Provided data Block Start

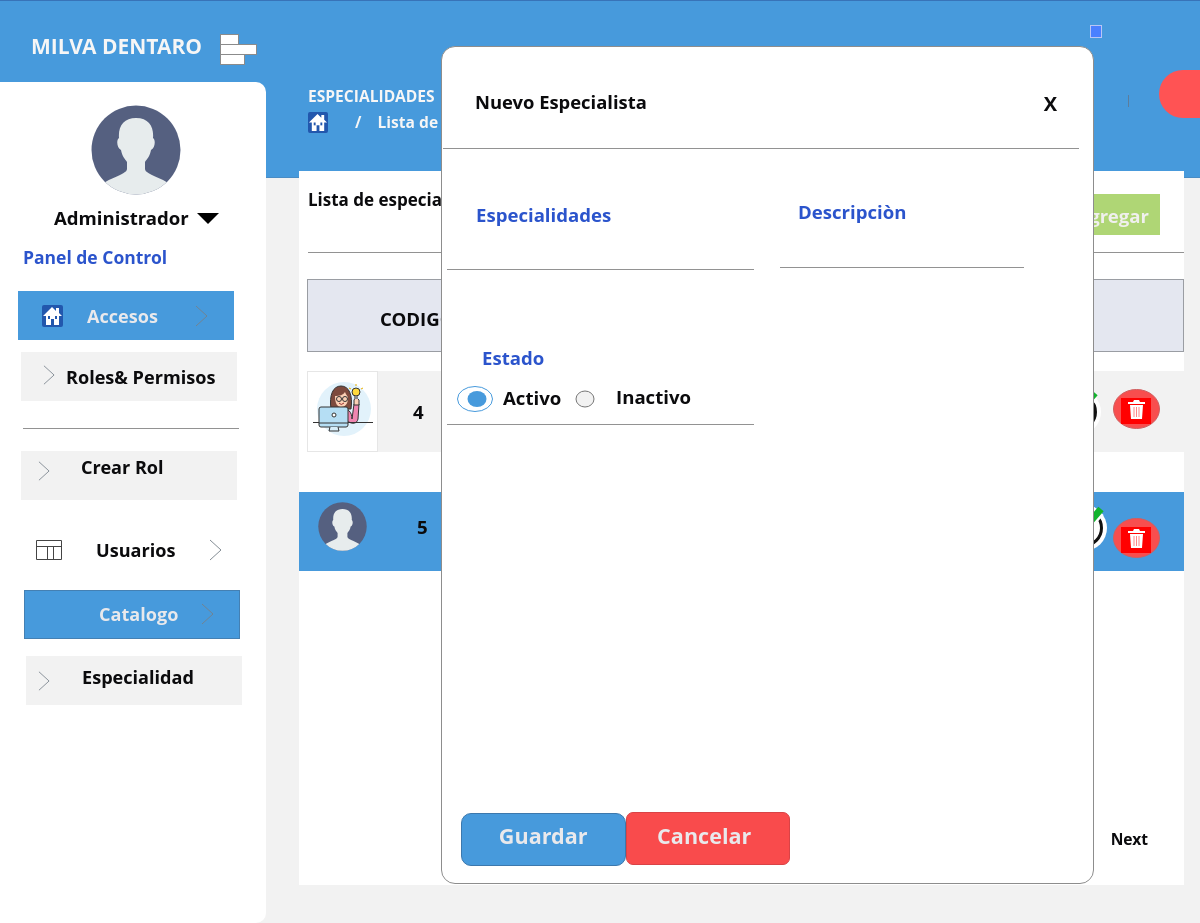
<!DOCTYPE html>
<html lang="es">
<head>
<meta charset="utf-8">
<title>Nuevo Especialista</title>
<style>
:root{--blue:#479adc;--link:#2b54cc;--red:#f94b4c;--green:#afd675;--ground:#f2f2f2;--ink:#0b0b0d;--pale:#e9e9ec;--rule:#929292}
*{box-sizing:border-box;margin:0;padding:0}
html,body{width:1200px;height:923px;overflow:hidden}
body{position:relative;background:var(--ground);color:var(--ink);font:700 18.6px/26px "Open Sans","Noto Sans",sans-serif;white-space:nowrap}
svg{display:block;flex:none}
a{color:inherit;text-decoration:none}
button{font:inherit;border:0}
.symbols{position:absolute}

.topbar{position:absolute;left:0;top:0;width:1200px;height:178px;background:var(--blue);border-top:1px solid #3873b8;border-bottom:1px solid #4a8cc4;color:#f6f6f6}
.brand{display:flex;align-items:center;gap:15px;position:absolute;left:31px;top:27px;height:40px;font-size:21px}
.brand span{width:174px;margin-top:-5px}
.brand svg{margin-top:4px}
.crumbs{position:absolute;left:308px;top:82px;font-size:15.6px}
.path{display:flex;align-items:center}
.path span{margin:0 16px 0 27px}
.marker{position:absolute;left:1090px;top:24px;width:12px;height:13px;background:#4a80ff;border:1px solid #b9c6f5}
.tick{position:absolute;left:1128px;top:94px;width:1px;height:12px;background:#5c7d9c}
.session{position:absolute;left:1159px;top:69px;width:41px;height:48px;border-radius:24px 0 0 24px;background:#ff5354}

.sidebar{position:absolute;left:0;top:82px;width:266px;height:841px;background:#fff;border-radius:0 10px 10px 0;display:flex;flex-direction:column;align-items:flex-start}
.avatar{margin:23px 0 0 91px}
.user{display:flex;align-items:center;gap:8px;margin:10px 0 0 54px}
.user span{width:135px}
.sidebar h2{margin:13px 0 21px 23px;font-size:17.5px;color:var(--link)}
.item{display:flex;align-items:center;width:216px;height:49px;background:var(--ground);font-size:18.1px}
.item .end{margin-left:auto}
.active{background:var(--blue);color:var(--pale)}
.access{margin-left:18px;padding:0 26px 0 24px;gap:24px}
.roles{margin:12px 0 0 21px;padding-left:22px;gap:11px}
.roles svg{margin-top:-3px}
.sidebar hr{width:216px;margin:27px 0 0 23px;border:0;border-top:1px solid var(--rule)}
.create{margin:22px 0 0 21px;padding-left:17px;gap:31px}
.create span{margin-top:-17px}
.create svg{margin-top:-9px}
.users{margin:25px 0 0 21px;padding:0 22px 0 15px;gap:34px;background:none}
.catalog{margin:16px 0 0 24px;padding:0 25px 2px 74px;border:1px solid #4480b3}
.specialty{margin:17px 0 0 26px;padding-left:12px;gap:32px}
.specialty span{margin-top:-8px}

.list{position:absolute;left:299px;top:171px;width:885px;height:714px;background:#fff;display:flex;flex-direction:column}
.list-head{display:flex;justify-content:space-between;align-items:flex-start;height:82px;margin-left:9px;padding:23px 24px 0 0;border-bottom:1px solid var(--rule)}
.list-head h2{font-size:17px;line-height:24px;margin-top:-6px}
.add{width:100px;height:41px;padding:3px 11px 0 0;text-align:right;background:var(--green);color:#f0f0ee}
.columns{height:73px;margin:26px 0 0 8px;padding:26px 0 0 72px;background:#e4e7f0;border:1px solid #9a9da3}
.row{display:flex;align-items:center;padding-right:24px}
.row .edit{margin-left:auto}
.first{height:81px;margin:19px 0 0 8px;background:var(--ground)}
.first .code{margin-left:35px}
.first .edit{margin-right:12px}
.first .delete{margin-top:-5px}
.second{height:79px;margin-top:40px;padding-left:19px;background:var(--blue)}
.second .avatar-small{margin-top:-11px}
.second .code{margin:-9px 0 0 50px}
.second .edit{margin:-7px 6px 0 auto}
.second .delete{margin-top:12px}
.next{margin:auto 36px 36px auto;font-size:15.6px;line-height:20px}

.modal{position:absolute;left:441px;top:46px;width:653px;height:838px;background:#fff;border:1px solid #8d8d8d;border-radius:14px;display:flex;flex-direction:column}
.modal header{display:flex;justify-content:space-between;align-items:center;height:102px;margin:0 14px 0 1px;padding:8px 22px 0 32px;border-bottom:1px solid var(--rule)}
.modal h1{font-size:18.4px}
.close{font-size:20px;padding-top:4px}
.fields{display:grid;grid-template-columns:307px 244px;column-gap:26px;margin-left:5px}
.field{display:flex;flex-direction:column;justify-content:flex-end;border-bottom:1px solid var(--rule)}
.field h3{font-size:18.6px;color:var(--link)}
.name{height:121px;padding:0 0 41px 29px}
.about{height:119px;padding:0 0 42px 18px}
.status{height:155px;padding-bottom:12px}
.status h3{margin:0 0 13px 35px}
.options{display:flex;align-items:center;padding-left:10px}
.options svg{margin-top:2px}
.options .on{width:58px;margin:0 14px 0 10px}
.options .off{margin:-3px 0 0 21px}
.actions{display:flex;margin:auto 0 17px 19px}
.actions button{width:164.5px;height:53px;padding-bottom:7px;font-size:21.6px;color:var(--pale)}
.save{background:var(--blue);border:1px solid #3c78ad;border-radius:10px}
.actions .cancel{background:var(--red);border:1px solid #d94346;border-radius:7px;margin-top:-1px;padding:0 7px 6px 0}
</style>
</head>
<body>
<svg class="symbols" width="0" height="0" aria-hidden="true">
  <defs>
    <clipPath id="disc"><circle cx="45" cy="45" r="44.5"/></clipPath>
    <symbol id="person" viewBox="0 0 90 90">
      <g clip-path="url(#disc)">
        <rect width="90" height="90" fill="#556080"/>
        <path d="M45 13C33 13 27 21 28 33C25 35 26 43 30 45C31 51 34 54 36 57V64C36 70 15 73 9 82L20 95H70L81 82C75 73 54 70 54 64V57C56 54 59 51 60 45C64 43 65 35 62 33C63 22 58 13 45 13Z" fill="#e7eced"/>
      </g>
    </symbol>
    <symbol id="home" viewBox="0 0 21 22">
      <rect width="21" height="22" rx="2" fill="#2257ad"/>
      <path d="M10 2L1 11H4V20H9V14H12V20H17V11H20L17 8V3H14V6Z" fill="#fff"/>
      <rect x="6" y="11" width="2" height="3" fill="#2257ad"/><rect x="13" y="11" width="2" height="3" fill="#2257ad"/>
    </symbol>
    <symbol id="chevron" viewBox="0 0 13 22">
      <path d="M1 1L12 11L1 21" fill="none" stroke="#77808a" stroke-width="0.9"/>
    </symbol>
    <symbol id="pencil" viewBox="0 0 46 46">
      <circle cx="23" cy="23" r="23" fill="#fff"/>
      <circle cx="23" cy="23" r="17.5" fill="none" stroke="#111" stroke-width="3"/>
      <path d="M20 27L38 6" stroke="#fff" stroke-width="12"/>
      <path d="M20 27L40 4" stroke="#12b32d" stroke-width="7"/>
    </symbol>
    <symbol id="trash" viewBox="0 0 47 40">
      <ellipse cx="23.5" cy="20" rx="23" ry="19.5" fill="#f84e4e" stroke="#cf5f60"/>
      <rect x="8" y="9" width="30" height="26" fill="#f00"/>
      <path d="M15 13H20L21 11H26L27 13H32V15H15ZM17 16H30L29 30H18Z" fill="#fff"/>
      <path d="M21 18V28M23.5 18V28M26 18V28" stroke="#f88"/>
    </symbol>
  </defs>
</svg>

<div class="topbar">
  <div class="brand">
    <span>MILVA DENTARO</span>
    <svg width="38" height="32" fill="#fff" stroke="#8b8b8b"><rect x="0.5" y="0.5" width="18" height="10"/><rect x="0.5" y="10.5" width="36" height="10"/><rect x="0.5" y="20.5" width="24" height="10"/></svg>
  </div>
  <nav class="crumbs">
    <p>ESPECIALIDADES</p>
    <div class="path"><svg width="20" height="21"><use href="#home"/></svg><span>/</span><a href="#">Lista de especialidades</a></div>
  </nav>
  <i class="marker"></i>
  <i class="tick"></i>
  <i class="session"></i>
</div>

<aside class="sidebar">
  <svg class="avatar" width="90" height="90"><use href="#person"/></svg>
  <div class="user"><span>Administrador</span><svg width="22" height="12"><path d="M0 1H22L11 12Z"/></svg></div>
  <h2>Panel de Control</h2>
  <a class="item active access" href="#"><svg width="21" height="22"><use href="#home"/></svg><span>Accesos</span><svg class="end" width="13" height="22"><use href="#chevron"/></svg></a>
  <a class="item roles" href="#"><svg width="12" height="22"><use href="#chevron"/></svg><span>Roles&amp; Permisos</span></a>
  <hr>
  <a class="item create" href="#"><svg width="12" height="22"><use href="#chevron"/></svg><span>Crear Rol</span></a>
  <a class="item users" href="#"><svg width="26" height="20" fill="none" stroke="#444"><path d="M0.5 0.5H25.5V19.5H0.5ZM0.5 6.5H25.5M11.5 6.5V19.5M17.5 6.5V19.5"/></svg><span>Usuarios</span><svg class="end" width="13" height="22"><use href="#chevron"/></svg></a>
  <a class="item active catalog" href="#"><span>Catalogo</span><svg class="end" width="13" height="22"><use href="#chevron"/></svg></a>
  <a class="item specialty" href="#"><svg width="12" height="22"><use href="#chevron"/></svg><span>Especialidad</span></a>
</aside>

<main class="list">
  <div class="list-head"><h2>Lista de especialidades</h2><button class="add">Agregar</button></div>
  <div class="columns">CODIGO</div>
  <div class="row first">
    <svg width="71" height="81" viewBox="0 0 71 81">
      <rect x="0.5" y="0.5" width="70" height="80" fill="#fff" stroke="#e6e6e6"/>
      <circle cx="37" cy="38" r="27" fill="#e2f2fb"/>
      <path d="M24 38C22 24 26 15 34 15C42 15 46 24 44 38Z" fill="#7d4a3d" stroke="#333"/>
      <path d="M21 51C20 40 25 37 34 37C41 37 45 41 45 48L47 33H52L51 48C50 53 45 53 42 51Z" fill="#ef86b0" stroke="#333"/>
      <path d="M47 34V29L49 26L52 29V34Z" fill="#fbd0b5" stroke="#333"/>
      <path d="M28 25C33 25 36 24 38 21C39 24 41 25 41 27C41 33 38 36 34 36C30 36 28 32 28 25Z" fill="#fbd0b5"/>
      <path d="M32 32Q34 35 37 32" fill="none" stroke="#933"/>
      <g fill="none" stroke="#333"><circle cx="32" cy="28" r="2.5"/><circle cx="38" cy="28" r="2.5"/></g>
      <circle cx="49" cy="21" r="4" fill="#ffd93b" stroke="#333"/><rect x="47" y="25" width="4" height="3" fill="#888"/>
      <path d="M49 13V15M42 17L44 18M56 17L54 18" stroke="#eab000"/>
      <path d="M6 51.5H66" stroke="#333"/>
      <rect x="12" y="36" width="29" height="20" rx="2" fill="#b5def4" stroke="#333"/>
      <path d="M12 52H41M23 56L22 60H32L31 56" fill="#d7edf8" stroke="#333"/>
      <circle cx="27" cy="44" r="2" fill="#fff" stroke="#333"/>
    </svg>
    <span class="code">4</span>
    <svg class="edit" width="46" height="46"><use href="#pencil"/></svg>
    <svg class="delete" width="47" height="40"><use href="#trash"/></svg>
  </div>
  <div class="row second">
    <svg class="avatar-small" width="49" height="49"><use href="#person"/></svg>
    <span class="code">5</span>
    <svg class="edit" width="46" height="46"><use href="#pencil"/></svg>
    <svg class="delete" width="47" height="40"><use href="#trash"/></svg>
  </div>
  <a class="next" href="#">Next</a>
</main>

<section class="modal">
  <header><h1>Nuevo Especialista</h1><a class="close" href="#">X</a></header>
  <div class="fields">
    <div class="field name"><h3>Especialidades</h3></div>
    <div class="field about"><h3>Descripciòn</h3></div>
    <div class="field status">
      <h3>Estado</h3>
      <div class="options">
        <svg width="36" height="26"><ellipse cx="18" cy="13" rx="17.5" ry="12.5" fill="#fff" stroke="#479adc"/><ellipse cx="20" cy="13" rx="9.5" ry="8" fill="#479adc"/></svg>
        <span class="on">Activo</span>
        <svg width="20" height="18"><ellipse cx="10" cy="9" rx="9" ry="8" fill="#f2f2f2" stroke="#777"/></svg>
        <span class="off">Inactivo</span>
      </div>
    </div>
  </div>
  <div class="actions"><button class="save">Guardar</button><button class="cancel">Cancelar</button></div>
</section>
</body>
</html>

Provided data Block End

• _What the exercise asks_:
Check every line in the entries for the word "button". State how many have it, with no other text.

• _Solution to this problem_:
4